Recently, the Constitutional Court of Colombia upheld the State Comptroller’s rule which requires Claro and Movistar to surrender their cellular network equipment, on top of their spectrum, when their licenses expire in March 2014. Even though they inherited the network previously owned by the former public monopoly in 1994, they did invest USD 3.6 billion to modernize it in the past 20 years. In fact, the current technologies on the network – from GSM to HSPA+ – are all deployed by them.
While the Colombian government may appear unreasonable, this was actually stipulated in the license agreement the two mobile operators signed in 1994. Moreover, their concessions were already extended for ten years in 2004.
On the other hand, Tigo and Une-EPM are safe, because they were licensed under different conditions and built their infrastructure from scratch.

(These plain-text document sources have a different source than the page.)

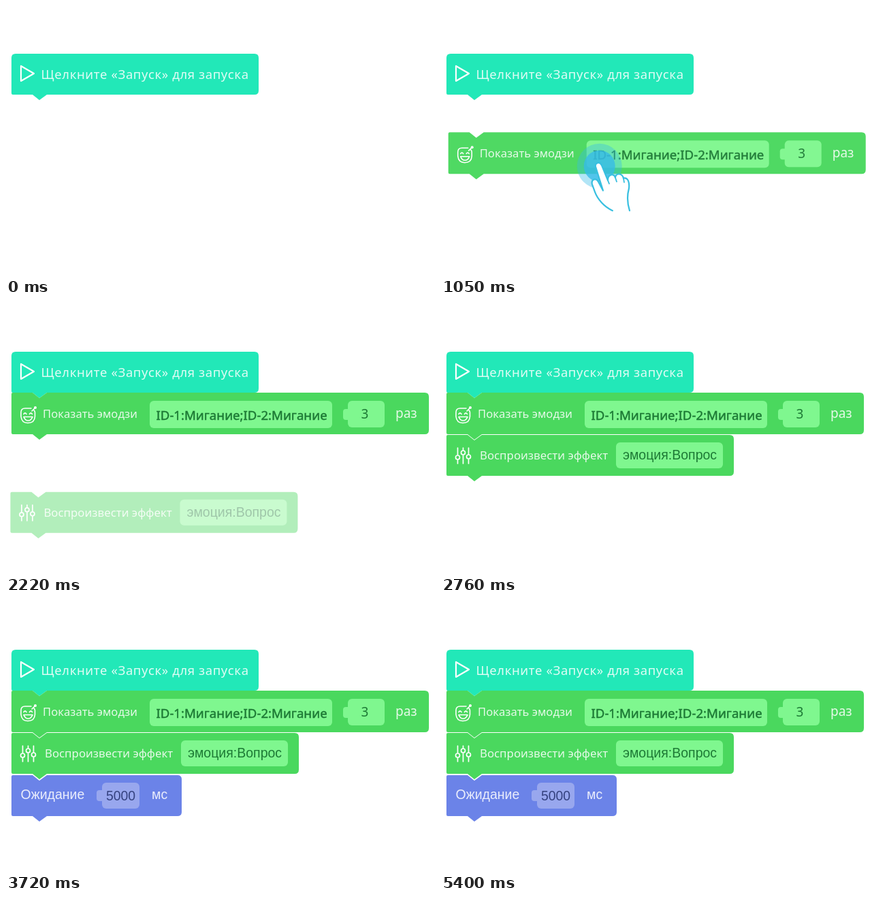
Recreate the animation shown at these times as an HTML page. Size 630 by 396 pixels, loop 5430 ms.

```html
<!DOCTYPE html>
<html lang="ru">
<head>
<meta charset="utf-8">
<style>
  html, body { margin: 0; width: 100%; height: 100%; overflow: hidden; background: #fff; }
  svg { display: block; width: 630px; height: 396px; }
  text { font-family: "Noto Sans", "Open Sans", sans-serif; fill: #fff; white-space: pre; }
  .arial { font-family: "Liberation Sans", Arial, sans-serif; }
  .line { fill: none; stroke: #fff; stroke-linecap: round; stroke-linejoin: round; }
</style>
</head>
<body>
<svg id="stage" viewBox="0 0 630 396" xmlns="http://www.w3.org/2000/svg"></svg>
<script>
const LOOP = 5430, STEP = 30;
const stage = document.getElementById("stage");

// Block outline: optional notch on top, connector tip below.
function block(y, right, height, color, notch = true) {
  const bottom = y + height;
  const top = notch ? `M8 ${y + 2}q0 -2 2 -2H39l10 8 11 -8` : `M8 ${y + 6}q0 -6 6 -6`;
  return `<path fill="${color}" d="${top}H${right - 6}q6 0 6 6V${bottom - 6}q0 6 -6 6H60l-11 8 -10 -8H10q-2 0 -2 -2Z"/>`;
}
const field = (x, y, w, h, color) =>
  `<rect x="${x}" y="${y}" width="${w}" height="${h}" rx="6" fill="${color}"/>`;
const knob = (x, y, color) =>
  `<rect x="${x}" y="${y}" width="12" height="16" rx="4" fill="${color}"/>`;
const text = (x, y, size, value, extra = "") =>
  `<text x="${x}" y="${y}" font-size="${size}" ${extra}>${value}</text>`;
const line = (d, width) => `<path class="line" stroke-width="${width}" d="${d}"/>`;
const slider = (x, y) =>
  line(`M${x} 211V${y - 3}M${x} ${y + 3}V234M${x - 3} ${y}a3 3 0 1 0 6 0a3 3 0 1 0 -6 0`, 1.7);

const GREEN = "#4ad85e", MINT = "#7ff78f", BLUE = "#6b83e8", PALE = "#98a7ee";
const ink = 'style="fill:#1d7a35"';
const soft = 'fill-opacity=".86"';

const startBlock = block(70, 371, 60, "#22e8b8", false)
  + line("M22 88V110L41 99Z", 2.2)
  + text(51.5, 107, 18.5, "Щелкните «Запуск» для запуска", `letter-spacing=".58" ${soft}`);

const emojiBlock = block(130, 621, 61, GREEN)
  + line("M37 153H28Q22 153 22 159V165Q23 174.5 32 174.5Q42 174.5 42.5 165V159Q42.5 157 41 156M38 157L43 152", 1.6)
  + line("M26 161.5q2 -3.2 4 0M34.5 161.5q2 -3.2 4 0M26 165.5H39Q37 171 32.5 171Q28 171 26 165.5Z", 1.6)
  + `<circle cx="43" cy="152" r="2" fill="#fff"/>`
  + text(54, 167, 16.6, "Показать эмодзи", soft)
  + field(211, 142, 268, 40, MINT)
  + text(220.5, 169.5, 18.6, "ID-1:Мигание;ID-2:Мигание", `style="fill:#1d7a35;stroke:#1d7a35;stroke-width:.45"`)
  + knob(495, 154, MINT) + field(502, 142, 54, 39, MINT)
  + text(527, 168, 19, "3", `text-anchor="middle" ${ink}`)
  + text(572, 167, 19, "раз", soft);

const effectBlock = block(192, 430, 60, GREEN)
  + slider(24.5, 225) + slider(32.5, 218) + slider(40.5, 224)
  + text(57, 228, 16.8, "Воспроизвести эффект", soft)
  + field(257, 203, 157, 38, MINT)
  + text(267, 228, 19.5, "эмоция:Вопрос", `class="arial" ${ink}`);

const waitBlock = block(254, 258, 60, BLUE)
  + text(21.5, 289, 19.5, "Ожидание", `class="arial" ${soft}`)
  + knob(133, 276, PALE) + field(141, 265, 55, 38, PALE)
  + text(147, 290.5, 19.4, "5000", `class="arial" style="fill:#35427f"`)
  + text(214, 289, 19.5, "мс", `class="arial" ${soft}`);

// Hand coordinates are relative to the fingertip.
const hand = `<g id="halo" fill="#36bce8"><circle r="33" opacity=".38"/><circle r="23" opacity=".78"/></g>
  <path fill="#fff" stroke="#38bfe0" stroke-width="2.2" stroke-linejoin="round" stroke-linecap="round"
   d="M21 68.5C9 63 -1 52 -5 41L-9 30C-11 22 -3 20 0 26L7 39L-4 4C-5 -2 2 -4 5 2L14 24
      C14 15 23 13 25 20C26 13 35 13 37 21C44 19 46 28 45 36C42 47 42 56 46 68.5"/>
  <path fill="none" stroke="#38bfe0" stroke-width="1.8" stroke-linecap="round" d="M14 24L16 29M25 20L27 26M37 21L38 27"/>`;

stage.innerHTML = `<g>${startBlock}</g><g id="emoji">${emojiBlock}</g>
  <g id="effect">${effectBlock}</g><g id="wait">${waitBlock}</g><g id="hand">${hand}</g>`;
const part = id => document.getElementById(id);

const progress = (t, from, to) => Math.min(1, Math.max(0, (t - from) / (to - from)));
const ease = u => (1 - Math.cos(Math.PI * u)) / 2;

function place(id, x, y, opacity) {
  const node = part(id);
  node.setAttribute("transform", `translate(${x.toFixed(2)} ${y.toFixed(2)})`);
  node.setAttribute("opacity", opacity.toFixed(3));
}

function draw(t) {
  const left = 1 - ease(progress(t, 680, 1300));
  place("emoji", 7.8 * left, 157.5 * left, progress(t, 420, 1070));
  place("hand", 211 + 57 * left, 180 + 147.4 * left,
    progress(t, 400, 700) * (1 - progress(t, 1480, 1700)));
  place("halo", 5 * left, 9 * left, 1);

  const effect = progress(t, 1960, 2580), effectLeft = 1 - ease(effect);
  place("effect", -2.5 * effectLeft, 134 * effectLeft, effect);

  const wait = progress(t, 2790, 3410), waitLeft = 1 - ease(wait);
  place("wait", -1 * waitLeft, 110 * waitLeft, wait);
}

const began = performance.now();
function tick() {
  const t = (performance.now() - began) % LOOP;
  draw(Math.floor(t / STEP) * STEP);
  requestAnimationFrame(tick);
}
draw(0);
requestAnimationFrame(tick);
</script>
</body>
</html>
```
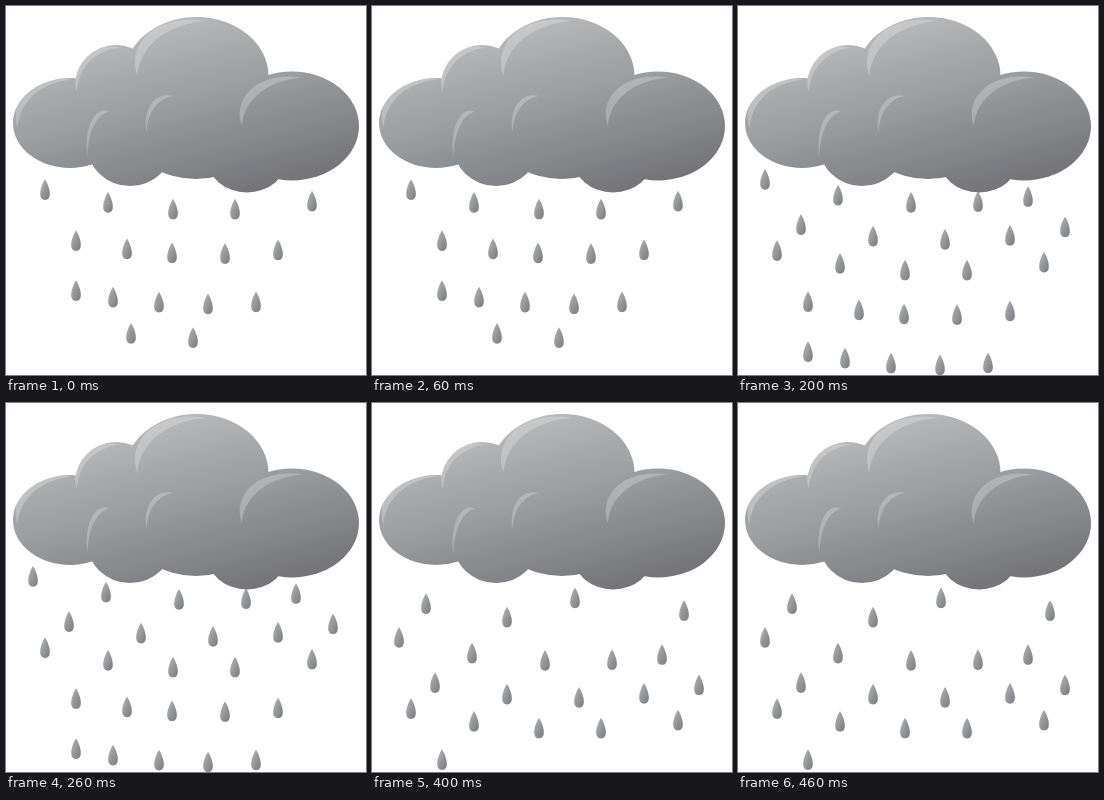
Animation of 360 by 369 pixels, one loop 500 ms. Source, as an HTML page:

```html
<!DOCTYPE html>
<html lang="en">
<head>
<meta charset="utf-8">
<title>Rain cloud</title>
<style>
  html, body { margin: 0; width: 100%; height: 100%; overflow: hidden; background: #fff; }
  svg { display: block; width: 100%; height: 100%; }
</style>
</head>
<body>
<svg viewBox="0 0 360 369">
  <defs>
    <linearGradient id="shade" gradientUnits="userSpaceOnUse" x1="160" y1="0" x2="212" y2="195">
      <stop stop-color="#bcbdbe"/><stop offset=".5" stop-color="#989c9e"/><stop offset="1" stop-color="#747479"/>
    </linearGradient>
    <linearGradient id="wet" x1="0" y1="0" x2="1" y2="1">
      <stop offset=".2" stop-color="#a6aaad"/><stop offset=".9" stop-color="#7e8083"/>
    </linearGradient>
    <path id="drop" fill="url(#wet)" d="M0-10.5C2.2-7 4.8-1 4.8 4C4.8 8 3.2 10.2 0 10.2S-4.8 8-4.8 4C-4.8-1-2.2-7 0-10.5Z"/>
    <path id="crescent" d="M.06 1C-.1 .4 .35-.1 1 .03C.5 .09 .1 .42 .06 1Z"/>
  </defs>
  <g id="rain"></g>
  <g fill="url(#shade)">
    <ellipse cx="64" cy="117" rx="57" ry="45"/>
    <ellipse cx="110" cy="79" rx="41" ry="40"/>
    <ellipse cx="190.5" cy="70" rx="72" ry="59"/>
    <ellipse cx="190" cy="131" rx="62" ry="42"/>
    <ellipse cx="124" cy="139" rx="43" ry="41"/>
    <ellipse cx="241" cy="152" rx="40" ry="34.5"/>
    <ellipse cx="286" cy="120" rx="67" ry="54.5"/>
  </g>
  <g fill="#fff" fill-opacity=".24">
    <use href="#crescent" transform="translate(8 72) scale(58 50)"/>
    <use href="#crescent" transform="translate(68 40) scale(46 46)"/>
    <use href="#crescent" transform="translate(127 13) scale(73 57)"/>
    <use href="#crescent" transform="translate(139 89) scale(28 37)"/>
    <use href="#crescent" transform="translate(80 104) scale(23 47)"/>
    <use href="#crescent" transform="translate(232 70) scale(64 50)"/>
  </g>
</svg>
<script>
const STEP = 100, STEPS = 5, FALL = 30.5, GROUND = 364;
const rain = document.getElementById('rain');

// Each row of drops sets out at one step, bowed like the underside of the cloud
const rows = [
  { start: 0, y: 204, xs: [39, 102, 167, 229, 306] },
  { start: 0, y: 248, xs: [70, 121, 166, 219, 272] },
  { start: 0, y: 298, xs: [70, 107, 153, 202, 250] },
  { start: 0, y: 332, xs: [125, 187] },
  { start: 1, y: 203, xs: [63, 135, 207, 272, 327] },
  { start: 2, y: 197, xs: [27, 100, 173, 240, 290] },
  { start: 3, y: 187, xs: [54, 135, 312] },
  { start: 4, y: 195, xs: [203] }
];
const bow = x => 20 * ((x - 200) / 160) ** 2;

function draw(step) {
  let drops = '';
  for (const { start, y, xs } of rows) {
    if (step < start) continue;
    for (const x of xs) {
      const dropY = y - bow(x) + FALL * (step - start);
      if (dropY < GROUND) drops += `<use href="#drop" x="${x}" y="${dropY}"/>`;
    }
  }
  rain.innerHTML = drops;
}

let shown = -1;
function tick() {
  const step = Math.floor(performance.now() / STEP) % STEPS;
  if (step !== shown) draw(shown = step);
  requestAnimationFrame(tick);
}
tick();
</script>
</body>
</html>
```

The goal of this contract design is for the state to gain ownership of the infrastructure eventually and lease it to all operators as a wholesaler, so as to reduce the barriers to entry into the wireless industry and hence foster competition. There will also be competition in the wholesale market as mobile network operators (MNOs) such as Tigo and Une-EPM can lease their networks to mobile virtual network operators (MVNOs) as well.
The licenses that Claro and Movistar possess have effectively become a build-own-operate-transfer (BOOT) contract in which a licensee finances, designs, builds and operates a facility before finally transferring the ownership to the state. Governments around the world award BOOT concessions to transfer funding burden and risks to the private sector as well as capitalize on its expertise and technological know-how. In return, private firms are given a finite period of time to generate returns from their investment. At the end of the concessions, governments can take control of the facilities to pursue their social agenda.
However, in our case, there is a complication. In June this year, Claro and Movistar have paid close to USD 200 million to acquire 4G frequencies. Stripped of their equipment next year, it remains to be seen what they will do with their spectrum. One option is to build a new 4G network and lease 2G and 3G networks from the government.
Another question is whether the Colombian government can manage the networks more efficiently than private firms. If not, there is a chance that it may engage in anti-competitive practices itself – by providing subsidies for instance – to keep the infrastructure operational. Subsidies may not come in monetary form. For example, in Honduras, a block of spectrum in the upcoming AWS auction will be reserved for state-owned Hondutel. If so, instead of having mobile network operators competing for businesses with mobile virtual network operators, the transfer of ownership to the state will be counter-productive.